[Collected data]
################

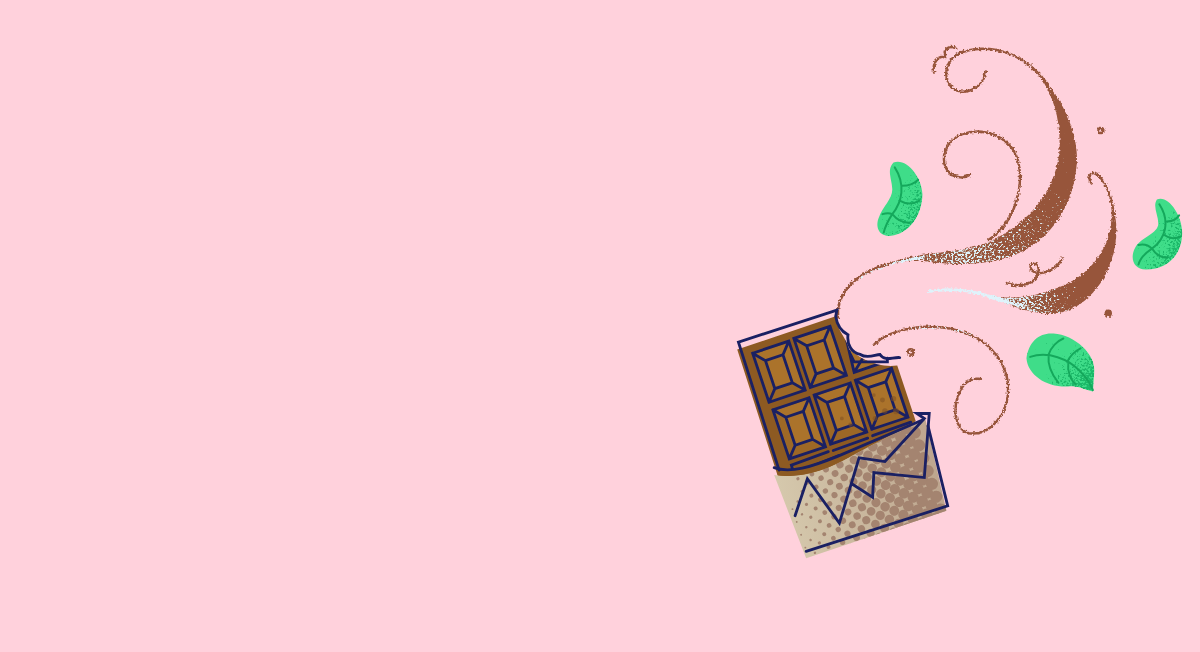
<!DOCTYPE html>
<html lang="en">
<head>
<meta charset="utf-8">
<title>Mint chocolate banner</title>
<style>
:root {
  --pink: #ffd1dc;
  --navy: #1a2063;
  --cocoa: #97543a;
  --frost: #dff3fb;
  --bar: #8d5a22;
  --caramel: #ab732b;
  --foil: #d2c3a7;
  --foil-dot: #a48470;
  --mint: #3fdd89;
  --mint-deep: #14a85b;
}
* { box-sizing: border-box; }
html, body { margin: 0; overflow: hidden; background: var(--pink); }
.banner { width: 1200px; height: 652px; overflow: hidden; background: var(--pink); }
.banner svg { display: block; width: 1200px; height: 652px; }
.ink { fill: none; stroke: var(--navy); stroke-width: 2.3; stroke-linejoin: miter; stroke-linecap: round; }
.wisp { fill: none; stroke: var(--cocoa); stroke-width: 2; stroke-linecap: round; }
.plume { fill: var(--cocoa); }
.leaf-body { fill: var(--mint); }
.vein { fill: none; stroke: var(--mint-deep); stroke-width: 1.6; stroke-linecap: round; }
.halftone { fill: none; stroke: var(--foil-dot); stroke-linecap: round; stroke-dasharray: 0 11; }
.halftone .odd { stroke-dashoffset: 5.5; }
</style>
</head>
<body>
<main class="banner">
<svg viewBox="0 0 975 529.75" role="img" aria-label="A bitten chocolate bar with swirls of cocoa and mint leaves">
  <defs>
    <filter id="rough-edge" filterUnits="userSpaceOnUse" x="660" y="20" width="315" height="350">
      <feTurbulence type="fractalNoise" baseFrequency="0.55" numOctaves="2" seed="4" result="grain"/>
      <feDisplacementMap in="SourceGraphic" in2="grain" scale="3.4" xChannelSelector="R" yChannelSelector="G"/>
    </filter>
    <filter id="frost-speckle" filterUnits="userSpaceOnUse" x="660" y="20" width="315" height="350">
      <feTurbulence type="fractalNoise" baseFrequency="0.6" numOctaves="2" seed="11"/>
      <feColorMatrix values="0 0 0 0 0  0 0 0 0 0  0 0 0 0 0  1 0 0 0 0" result="noise"/>
      <feComposite in="noise" in2="SourceAlpha" operator="arithmetic" k2="7" k3="7" k4="-6.5" result="specks"/>
      <feFlood flood-color="#dff3fb"/>
      <feComposite in2="specks" operator="in"/>
    </filter>
    <filter id="leaf-speckle" filterUnits="userSpaceOnUse" x="660" y="20" width="315" height="350">
      <feTurbulence type="fractalNoise" baseFrequency="0.6" numOctaves="2" seed="7"/>
      <feColorMatrix values="0 0 0 0 0  0 0 0 0 0  0 0 0 0 0  1 0 0 0 0" result="noise"/>
      <feComposite in="noise" in2="SourceAlpha" operator="arithmetic" k2="7" k3="7" k4="-6.5" result="specks"/>
      <feFlood flood-color="#1cb869"/>
      <feComposite in2="specks" operator="in"/>
    </filter>
    <linearGradient id="frost-main" gradientUnits="userSpaceOnUse" x1="725" y1="212" x2="868" y2="140">
      <stop offset="0" stop-opacity=".36"/>
      <stop offset=".35" stop-opacity=".5"/>
      <stop offset=".6" stop-opacity=".36"/>
      <stop offset="1" stop-opacity=".16"/>
    </linearGradient>
    <linearGradient id="frost-side" gradientUnits="userSpaceOnUse" x1="805" y1="242" x2="890" y2="230">
      <stop offset="0" stop-opacity=".62"/>
      <stop offset=".45" stop-opacity=".42"/>
      <stop offset="1" stop-opacity=".1"/>
    </linearGradient>
    <linearGradient id="leaf-shade" x1="0.15" y1="0.2" x2="0.95" y2="0.8">
      <stop offset=".3" stop-opacity=".16"/>
      <stop offset="1" stop-opacity=".6"/>
    </linearGradient>
    <linearGradient id="foil-fill" gradientUnits="userSpaceOnUse" x1="635" y1="410" x2="765" y2="385">
      <stop offset="0" stop-color="#d5c8ac"/>
      <stop offset="1" stop-color="#bda58e"/>
    </linearGradient>
    <clipPath id="bar-clip">
      <path id="bar-shape" d="M599 284 L679 257 C679 267 687 273 690 284 C698 291 712 299 729 297 L744 342 C712 366 682 388 632 387Z"/>
    </clipPath>
    <clipPath id="foil-clip">
      <path id="foil-shape" d="M629 386 C650 389 672 382 691 371 C711 360 730 350 752 341 L769 415 L655 453.500Z"/>
    </clipPath>
    <g id="square">
      <path fill="var(--caramel)" d="M1 1H30V41H1Z"/>
      <path fill="#9d6826" d="M0 0L8 9V33L0 42ZM0 42L8 33H23L31 42Z"/>
      <path class="ink" d="M0 0H31V42H0ZM8 9H23V33H8ZM0 0L8 9M31 0L23 9M31 42L23 33M0 42L8 33"/>
    </g>
    <path id="plume-main" d="M718 215.500C748 203 775 207 800 198C840 181 860 150 861 118C861 95 856 78 844 61C865 81 876 110 875 131C873 166 855 194 825 207C800 217 770 215 750 212C738 211 728 213 718 216Z"/>
    <path id="plume-side" d="M893 143C907 160 911 190 903 212C893 241 870 257 849 255C833 253 820 248 803 240C828 245 850 239 868 230C895 216 905 190 903 168C902 158 898 150 893 143Z"/>
    <path id="leaf-left" d="M726 132C736 128 749 143 749.500 158C749 176 738 190 724 191.500C714 193 711 184 714 177C717 168 725 162 725 154C725 146 720 138 726 132Z"/>
    <path id="leaf-right" d="M940 162C949 158 961 175 960.500 190C960 208 948 219 931 219C921 219 918 210 922 202C926 193 939 191 941 183C942 176 936 168 940 162Z"/>
    <path id="leaf-low" d="M834 291C836 277 845 270 856 271C873 272 891 288 889 303L888 318C881 317 877 313 868 314C851 315 835 305 834 291Z"/>
  </defs>

  <g id="cocoa-swirls" filter="url(#rough-edge)">
    <path class="wisp" d="M681 258C679 243 690 223 722 214.500"/>
    <use class="plume" href="#plume-main"/>
    <path class="wisp" stroke-width="2.500" d="M851 68C833 44 808 36 786 41C768 45 765 62 773 71C783 79 799 72 801 58"/>
    <path class="wisp" d="M759 59C757 50 764 44 768 47M768 45C766 39 772 37 777 39"/>
    <path class="wisp" d="M803 195C826 180 832 150 827 130C821 110 798 103 782 109C766 115 763 133 772 141C777 145 784 145 788 142"/>
    <use class="plume" href="#plume-side"/>
    <path class="wisp" d="M887 149C882 143 888 137 893 143C900 151 904 162 905 176"/>
    <path class="wisp" d="M818 230C830 234 843 231 844 219C843 212 835 213 838 219C842 225 858 221 863 210"/>
    <path class="wisp" d="M710 280C725 266 755 262 780 269C810 278 823 303 818 326C813 345 799 354 787 352C774 348 775 330 779 320C783 310 790 307 797 308"/>
    <circle class="wisp" cx="894.500" cy="106" r="2"/>
    <circle class="plume" cx="900.500" cy="254.500" r="3"/>
    <circle class="wisp" cx="740" cy="286" r="2.200"/>
  </g>
  <g id="frosting" fill="none">
    <g filter="url(#frost-speckle)">
      <use href="#plume-main" fill="url(#frost-main)"/>
      <use href="#plume-side" fill="url(#frost-side)"/>
      <path stroke="#000" stroke-opacity=".38" stroke-width="2.500" d="M698 226C720 214 735 212 750 209M740 267C755 265 775 266 790 272"/>
    </g>
    <path filter="url(#rough-edge)" fill="var(--frost)" d="M754 236C770 232 790 235 806 240C818 244 828 247 836 249C822 249 808 244 797 240C784 236 769 236 754 238Z"/>
  </g>

  <g id="mint-leaves">
    <use class="leaf-body" href="#leaf-left"/>
    <use class="leaf-body" href="#leaf-right"/>
    <use class="leaf-body" href="#leaf-low"/>
    <g filter="url(#leaf-speckle)" fill="url(#leaf-shade)">
      <use href="#leaf-left"/>
      <use href="#leaf-right"/>
      <use href="#leaf-low"/>
    </g>
    <path class="vein" d="M727 136C736 150 733 164 725 174C721 180 719 185 718 189M733 151C738 151 743 149 746 146M731 163C736 166 742 166 747 163M725 174C729 179 734 181 739 181M725 174C723 173 720 173 717 174"/>
    <path class="vein" d="M942 166C951 180 947 194 936 202C930 206 926 211 925 215M948 180C952 180 956 178 958 175M946 191C950 194 955 194 959 192M936 202C939 207 944 210 949 209M936 202C933 199 929 198 925 199"/>
    <path class="vein" d="M837 290C852 285 868 292 877 301C882 306 886 312 888 317M852 288C854 282 859 277 864 275M867 294C870 288 874 285 878 283M852 288C851 297 855 305 860 311M868 294C867 302 870 309 874 312"/>
  </g>

  <g id="chocolate-bar">
    <use href="#bar-shape" fill="var(--bar)"/>
    <g clip-path="url(#bar-clip)">
      <use href="#square" transform="translate(611.500 287) rotate(-18.500)"/>
      <use href="#square" transform="translate(645 275) rotate(-18.500)"/>
      <path fill="var(--caramel)" d="M690 284L695 302L720 293L708 292Z"/>
      <path class="ink" d="M688 277L694 302.500L722 293M694 302.500L701 291"/>
      <use href="#square" transform="translate(628 333) rotate(-18.500)"/>
      <use href="#square" transform="translate(661.500 321) rotate(-18.500)"/>
      <use href="#square" transform="translate(695 309) rotate(-18.500)"/>
      <path class="ink" d="M645 385L643 378L673 367M677 366L705 356M709 354L740 343M652 382L682 370"/>
      <g fill="#805023" opacity=".55">
        <circle cx="710" cy="321" r="1.500"/><circle cx="717" cy="325" r="2"/><circle cx="726" cy="324" r="2.200"/><circle cx="719" cy="334" r="2.200"/><circle cx="728" cy="334" r="2.500"/><circle cx="684" cy="340" r="1.500"/><circle cx="691" cy="345" r="1.800"/><circle cx="711" cy="340" r="2"/>
      </g>
    </g>
  </g>

  <g id="foil-wrapper">
    <use href="#foil-shape" fill="url(#foil-fill)"/>
    <g clip-path="url(#foil-clip)">
      <g class="halftone" transform="translate(623 389) rotate(-18.500)">
        <path stroke-width="1.500" d="M12 30V90"/>
        <path class="odd" stroke-width="2" d="M18 20V90"/>
        <path stroke-width="2.600" d="M24 8V90"/>
        <path class="odd" stroke-width="3.200" d="M30 8V90"/>
        <path stroke-width="3.800" d="M36 8V90"/>
        <path class="odd" stroke-width="4.400" d="M42 8V90"/>
        <path stroke-width="5" d="M48 8V90"/>
        <path class="odd" stroke-width="5.600" d="M54 8V90"/>
        <path stroke-width="6.100" d="M60 8V90"/>
        <path class="odd" stroke-width="6.600" d="M66 8V90"/>
        <path stroke-width="7" d="M72 -3V96"/>
        <path class="odd" stroke-width="7.400" d="M78 -3V96"/>
        <path stroke-width="7.700" d="M84 -3V96"/>
        <path class="odd" stroke-width="8" d="M90 -3V96"/>
        <path stroke-width="8.300" d="M96 -3V96"/>
        <path class="odd" stroke-width="8.600" d="M102 -3V96"/>
        <path stroke-width="8.900" d="M108 -3V96"/>
        <path class="odd" stroke-width="9.200" d="M114 -3V96"/>
        <path stroke-width="9.500" d="M120 -3V96"/>
        <path class="odd" stroke-width="9.800" d="M126 -3V96"/>
      </g>
    </g>
    <path fill="var(--bar)" d="M631 381C648 384 668 376 690 367L691 371C672 382 651 389 632 386Z"/>
  </g>

  <g id="bar-outline" class="ink">
    <path d="M633 382L600 278L680 252L679 257C680 264 683 269 689 272C688 280 692 287 699 288C705 292 711 288 715 288C719 294 725 290 731 290.500"/>
    <path d="M691 288L694 294L721 294V291"/>
    <path d="M629 380C642 385 660 379 680 371L750 341"/>
    <path d="M646 419L656 389L682 425L698 372L719 375L751 340L745 336L755 336L751 388L710 384L709 404L692 393"/>
    <path d="M754 346L770 411L655 448"/>
  </g>
</svg>
</main>
</body>
</html>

################

YOUR GOAL:
Which lines in the data above hold the word "feTurbulence"? Return each of them.

ANSWER BELOW:
      <feTurbulence type="fractalNoise" baseFrequency="0.55" numOctaves="2" seed="4" result="grain"/>
      <feTurbulence type="fractalNoise" baseFrequency="0.6" numOctaves="2" seed="11"/>
      <feTurbulence type="fractalNoise" baseFrequency="0.6" numOctaves="2" seed="7"/>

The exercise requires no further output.